(James Mc Pherson notes this connection in his review of Wills's book.In contrast, writer Adam Gopnik, in The New Yorker, notes that while Everett's Oration was explicitly neoclassical, referring directly to Marathon and Pericles, "Lincoln's rhetoric is, instead, deliberately Biblical. It is one of the best-known speeches in American history. President Abraham Lincoln delivered during the American Civil War at the dedication of the Soldiers' National Cemetery in Gettysburg, Pennsylvania, on the afternoon of Thursday, November 19, 1863, four and a half months after the Union armies defeated those of the Confederacy at the Battle of Gettysburg.It is rather for us to be here dedicated to the great task remaining before us—that from these honored dead we take increased devotion to that cause for which they gave the last full measure of devotion—that we here highly resolve that these dead shall not have died in vain—that this nation, under God, shall have a new birth of freedom—and that government of the people, by the people, for the people, shall not perish from the earth.In Lincoln at Gettysburg, Garry Wills notes the parallels between Lincoln's speech and Pericles's Funeral Oration during the Peloponnesian War as described by Thucydides.Now we are engaged in a great civil war, testing whether that nation, or any nation so conceived and so dedicated, can long endure. We have come to dedicate a portion of that field, as a final resting place for those who here gave their lives that that nation might live.

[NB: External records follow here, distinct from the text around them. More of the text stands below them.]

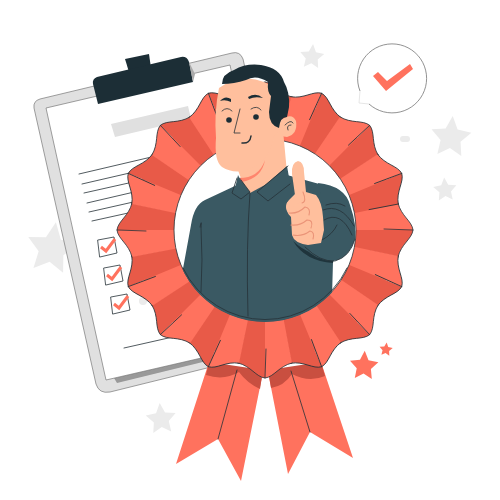
<!DOCTYPE html>
<html lang="en">
<head>
<meta charset="utf-8">
<title>Quality approval badge</title>
<style>
:root{--coral:#ff725e;--coral-dark:#e85a48;--coral-shade:#c94f40;--ink:#263238;--clip:#1c2e36;--shirt:#3a5963;--shirt-dark:#1f343c;--skin:#ffbf9d;--skin-shade:#eb9478;--board:#e0e0e0;--mist:#ebebeb;--white:#fff}
html,body{margin:0;background:var(--white);overflow:hidden}
svg{display:block;width:500px;height:500px}
.line{fill:none;stroke:var(--ink);stroke-width:.8;stroke-linecap:round;stroke-linejoin:round}
.tick{fill:none;stroke:var(--coral);stroke-width:3}
.mist{fill:var(--mist)}
.coral{fill:var(--coral)}
.shade{fill:var(--coral-shade)}
.skin{fill:var(--skin)}
.shirt{fill:var(--shirt)}
.hair{fill:var(--clip)}
</style>
</head>
<body>
<svg viewBox="0 0 500 500" role="img" aria-label="Man giving a thumbs up inside a red rosette, in front of a checklist on a clipboard">
<defs>
<polygon id="star" points="0,-20 6,-7 20,-5 10,5 12,19 0,12 -12,19 -10,5 -20,-5 -6,-7"/>
<g id="pleat">
<path class="coral" d="M86-18L133-27C136-14 147-9 148 0L88 0Z"/>
<path fill="var(--coral-dark)" d="M88 0H148C147 9 136 14 133 27L86 18Z"/>
<path class="line" d="M133-27C136-14 147-9 148 0C147 9 136 14 133 27M133 27L104 21M148 0L119-1"/>
</g>
<g id="quarter">
<use href="#pleat"/>
<use href="#pleat" transform="rotate(22.5)"/>
<use href="#pleat" transform="rotate(45)"/>
<use href="#pleat" transform="rotate(67.5)"/>
</g>
<g id="checkbox">
<path class="line" d="M-8-7L8-10L11 6L-6 10Z"/>
<path class="tick" d="M-5 0L0 4L9-8"/>
</g>
<clipPath id="portrait-window"><path d="M150 0H400V231H356A91 91 0 0 1 174 231H150Z"/></clipPath>
</defs>

<g id="background-stars" class="mist">
<use href="#star" transform="translate(312 56) rotate(5) scale(.6)"/>
<use href="#star" transform="translate(451 136) rotate(5)"/>
<use href="#star" transform="translate(445 189) rotate(-4) scale(.58)"/>
<use href="#star" transform="translate(52 247) rotate(9) scale(1.25)"/>
<use href="#star" transform="translate(161 418) rotate(-5) scale(.75)"/>
<rect x="400" y="136" width="10" height="6" rx="3"/>
</g>

<g id="clipboard">
<path d="M40 99L232 53Q240 51 243 59L306 336Q307 343 300 345L110 392Q99 394 96 384L34 108Q33 101 40 99Z" fill="var(--board)" stroke="#777" stroke-width=".7"/>
<path d="M114 378L260 344V348L117 383Z" fill="#999"/>
<path d="M46 108L230 65L288 338L106 380Z" fill="var(--white)" stroke="#777" stroke-width=".7"/>
<path d="M111 124L188 106L191 119L115 137Z" fill="var(--board)"/>
<g class="line">
<path d="M79 174L160 155M82 184L160 166M84 193L160 176M87 203L160 186M89 212L160 196M92 221L160 206M124 348L195 332"/>
</g>
<use href="#checkbox" x="106" y="247"/>
<use href="#checkbox" x="112" y="275"/>
<use href="#checkbox" x="119" y="304"/>
<circle class="mist" cx="143" cy="301" r="4"/>
<path d="M125 59L149 54L151 68L129 72Z" fill="var(--clip)"/>
<path d="M97 77L181 57Q187 56 189 62L193 82L98 104L93 84Q92 79 97 77Z" fill="var(--clip)"/>
<path d="M189 62L195 74L193 82Z" fill="#aaa"/>
</g>

<g id="ribbon-tails">
<path class="coral" d="M209 362L176 464L218 439L241 481L263 372Z"/>
<path class="coral" d="M268 372L288 474L310 432L353 458L321 362Z"/>
<path class="shade" d="M209 362L206 375Q224 381 239 372Q247 383 260 389L263 370Z"/>
<path class="shade" d="M268 370L271 388Q284 386 292 374Q309 383 325 376L321 362Z"/>
<path class="line" d="M237 370L218 439M291 371L310 432"/>
</g>

<g id="rosette">
<g transform="translate(265 230)">
<circle class="coral" r="130"/>
<use href="#quarter"/>
<use href="#quarter" transform="rotate(90)"/>
<use href="#quarter" transform="rotate(180)"/>
<use href="#quarter" transform="rotate(270)"/>
</g>
<circle cx="265" cy="230" r="91" fill="var(--white)" stroke="var(--ink)" stroke-width=".8"/>
</g>

<g id="man" clip-path="url(#portrait-window)">
<path class="shirt" d="M238 178L237 185L205 200Q194 205 191 225L180 285V330H331L333 262L352 220Q349 194 330 187L287 175Z"/>
<path d="M293 241Q310 257 334 257L333 263Q305 261 293 241Z" fill="var(--shirt-dark)"/>
<path class="shirt" d="M318 183Q345 186 350 205Q357 225 355 239Q348 260 332 261Q315 260 305 248L322 238L324 210Z"/>
<path class="line" d="M323 210Q341 203 354 226M324 220Q341 210 352 235M326 205Q337 201 345 206M322 240Q333 234 337 225M305 247Q320 262 335 261Q350 257 355 239"/>
<path class="skin" d="M236 165L242 181L250 193L287 173L283 130H245Z"/>
<path d="M239 178Q259 178 265 160Q262 178 242 182Z" fill="var(--coral)" opacity=".75"/>
<path class="shirt" d="M238 175L234 193L242 199L250 192L241 181ZM287 166L257 192L267 201L290 183Z"/>
<path class="line" d="M237 178L232 193L241 199L250 192L241 180M288 166L257 192L268 201L290 184M250 193Q246 245 248 316M201 227Q203 260 201 292M200 227Q202 218 201 227"/>
<path class="skin" d="M219 88Q214 112 216 138Q214 161 222 167Q233 174 247 170Q270 163 274 136L282 129V93Q250 67 219 88Z"/>
<path class="skin" d="M281 120Q292 112 296 121Q298 134 287 137Q280 137 278 129Z"/>
<path class="line" stroke-width=".6" d="M285 125Q291 119 293 123M288 130Q286 125 291 125"/>
<path class="hair" d="M222 84Q222 74 234 70Q246 63 261 65Q280 68 284 82Q290 92 289 107L287 117Q280 117 279 128Q269 125 269 112L271 96Q267 92 268 82Q256 74 246 80Q234 84 222 84Z"/>
<g id="face">
<circle class="hair" cx="229" cy="120" r="2.8"/>
<circle class="hair" cx="256" cy="117" r="2.8"/>
<path class="hair" d="M220 101Q225 95 231 99V102Q225 99 220 101ZM248 97Q256 92 263 98Q255 96 249 99Z"/>
<path class="line" stroke-width="1" d="M240 109L234 133H240M222 111Q227 106 232 111M251 109Q257 105 261 110"/>
<path class="line" style="stroke-width:1.5" d="M242 143Q250 144 251 136"/>
</g>
<g id="thumbs-up">
<path class="skin" d="M292 174Q291 163 298 161Q304 162 304 172L306 192L316 195Q322 202 323 217L324 230L321 243L308 245Q294 243 292 235L291 217Q284 210 287 203L295 195Z"/>
<path d="M295 194L301 192Q306 196 303 202Q296 203 288 212Q284 205 289 200Z" fill="var(--skin)"/>
<path d="M303 192Q307 202 302 203M289 213Q298 214 305 207Q311 208 309 215M291 225Q300 226 307 220Q314 220 311 228M293 235Q302 237 310 231Q315 232 313 239" fill="none" stroke="var(--skin-shade)" stroke-width="1.1" stroke-linecap="round"/>
</g>
</g>
<path id="window-edge" class="line" d="M183 268A91 91 0 0 0 347 268"/>

<g id="approval-bubble">
<path d="M362 95A34.500 34.500 0 1 1 370 104L359 103Z" fill="var(--white)"/>
<path d="M360 91A34.500 34.500 0 1 1 369 104" fill="none" stroke="#777" stroke-width=".8"/>
<path d="M360 91L359 103L369 104" fill="none" stroke="var(--board)" stroke-width=".8"/>
<path d="M373 76L378 72L387 81L410 64L413 69L386 91Z" class="coral"/>
</g>

<g id="accent-stars" class="coral">
<use href="#star" transform="translate(364 365) rotate(3) scale(.71)"/>
<use href="#star" transform="translate(386 349) rotate(6) scale(.33)"/>
</g>
</svg>
</body>
</html>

("Homage d'uns Heros" by Adolph Birgfeld) Prayer, by Reverend T. It is Great for Our Country to Die", words by James G. His now seldom-read 13,607-word oration began: Standing beneath this serene sky, overlooking these broad fields now reposing from the labors of the waning year, the mighty Alleghenies dimly towering before us, the graves of our brethren beneath our feet, it is with hesitation that I raise my poor voice to break the eloquent silence of God and Nature.C., he was feverish and weak, with a severe headache.A protracted illness followed, which included a vesicular rash; it was diagnosed as a mild case of smallpox. Music, by the Marine Band ("Old Hundred"), directed by Francis Scala Oration, by Hon.It is the only version to which Lincoln affixed his signature, and the last he is known to have written.Four score and seven years ago our fathers brought forth on this continent, a new nation, conceived in Liberty, and dedicated to the proposition that all men are created equal.The world will little note, nor long remember what we say here, but it can never forget what they did here.It is for us the living, rather, to be dedicated here to the unfinished work which they who fought here have thus far so nobly advanced.In inviting President Lincoln to the ceremonies, David Wills, of the committee for the November 19 Consecration of the National Cemetery at Gettysburg, wrote, "It is the desire that, after the Oration, you, as Chief Executive of the nation, formally set apart these grounds to their sacred use by a few appropriate remarks." On the train trip from Washington, D.C., to Gettysburg on November 18, Lincoln was accompanied by three members of his Cabinet, William Seward, John Usher and Montgomery Blair, several foreign officials, his secretary John Nicolay, and his assistant secretary, John Hay.Not even the day's primary speech, Lincoln's carefully crafted address came to be seen as one of the greatest and most influential statements of American national purpose.In just 271 words, beginning with the now iconic phrase "Four score and seven years ago," referring to the signing of the Declaration of Independence 87 years earlier, Lincoln described the US as a nation "conceived in Liberty, and dedicated to the proposition that all men are created equal," and represented the Civil War as a test that would determine whether such a nation, the Union sundered by the secession crisis, Despite the prominent place of the speech in the history and popular culture of the United States, its exact wording is disputed.